Army Seals Off Capital Of Indian Kashmir For PM's Visit Amid Violence
23 May 2006

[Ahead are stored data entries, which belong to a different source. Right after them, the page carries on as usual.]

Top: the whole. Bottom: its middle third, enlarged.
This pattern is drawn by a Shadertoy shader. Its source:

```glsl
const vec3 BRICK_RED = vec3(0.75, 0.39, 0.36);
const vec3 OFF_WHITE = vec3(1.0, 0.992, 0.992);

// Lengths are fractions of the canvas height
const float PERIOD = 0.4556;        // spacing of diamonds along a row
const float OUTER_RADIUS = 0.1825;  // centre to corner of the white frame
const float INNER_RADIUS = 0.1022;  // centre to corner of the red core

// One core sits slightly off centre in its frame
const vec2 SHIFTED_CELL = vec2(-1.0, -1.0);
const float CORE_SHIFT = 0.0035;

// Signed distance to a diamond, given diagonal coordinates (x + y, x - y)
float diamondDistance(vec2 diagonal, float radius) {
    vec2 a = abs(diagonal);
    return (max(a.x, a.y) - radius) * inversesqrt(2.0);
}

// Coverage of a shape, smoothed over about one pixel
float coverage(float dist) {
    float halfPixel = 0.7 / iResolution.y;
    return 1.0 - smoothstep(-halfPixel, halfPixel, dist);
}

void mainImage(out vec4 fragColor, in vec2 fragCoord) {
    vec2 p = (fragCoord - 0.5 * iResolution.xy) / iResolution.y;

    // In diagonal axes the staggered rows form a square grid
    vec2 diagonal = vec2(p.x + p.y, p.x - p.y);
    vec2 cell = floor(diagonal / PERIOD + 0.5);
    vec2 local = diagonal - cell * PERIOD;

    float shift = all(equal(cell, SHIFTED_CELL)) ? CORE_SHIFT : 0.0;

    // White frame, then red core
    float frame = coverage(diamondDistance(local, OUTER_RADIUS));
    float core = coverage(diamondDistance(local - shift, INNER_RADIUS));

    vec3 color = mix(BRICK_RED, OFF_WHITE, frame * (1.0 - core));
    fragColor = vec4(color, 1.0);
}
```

Srinagar: Indian troops sealed off vast swathes of Kashmir's summer capital following a spate of violence by Islamic militants in the runup to a visit Wednesday by Prime Minister Manmohan Singh, the army said. Combat troops backed border guards in Srinagar where residents in several districts found themselves coralled into 'sanitized zones' amid tight security ahead of Singh's visit for two days of peace talks with political leaders. 'There is very tight security in view of the roundtable conference and the prime minister's visit and operations are going on across the (Kashmir) valley,' Indian army spokesman Lieutenant Colonel Vijay Batra told AFP. He said Singh would head straight for a meeting of security commanders to review the situation in Kashmir where Muslim militants have vowed to disrupt the two-day talks aimed at restoring peace in the troubled region. Seven people died and 22 were wounded Sunday when rebels opposing peace efforts attacked hundreds of people at a political event in Srinagar. The security restrictions in the city of one million led to frayed tempers as office-goers were forced to travel many extra miles on circuitous routes. 'Why can't the prime minister stay home in New Delhi and hold all his talks there?' asked resident Ghulam Rasool, escorting his daughter to school near Srinagar's heavily-fortified airport zone. 'This is the height of our tourism season and such roundtables will only scare off our guests,' said another resident, after being shooed off a street while a siren- blaring security convoy drove past. Despite extra security, a civilian was killed and 34 wounded, including five Indian tourists, in four separate grenade attacks by Islamic militants in Srinagar on Monday. The scheduled venue for the roundtable peace conference on the banks of Srinagar's Dal Lake was out of bounds to traffic. Soldiers with automatic weapons and shoulder-fired rocket launchers patrolled the waters on powerboats, witnesses said. On Monday, the moderate faction of Kashmir's main separatist alliance, the Hurriyat or Freedom Alliance, turned down an invitation to take part in the roundtable saying it was 'futile'. The Hurriyat, which did attend talks with Singh in New Delhi last month, agreed however to meet the Indian premier on the sidelines of the conference.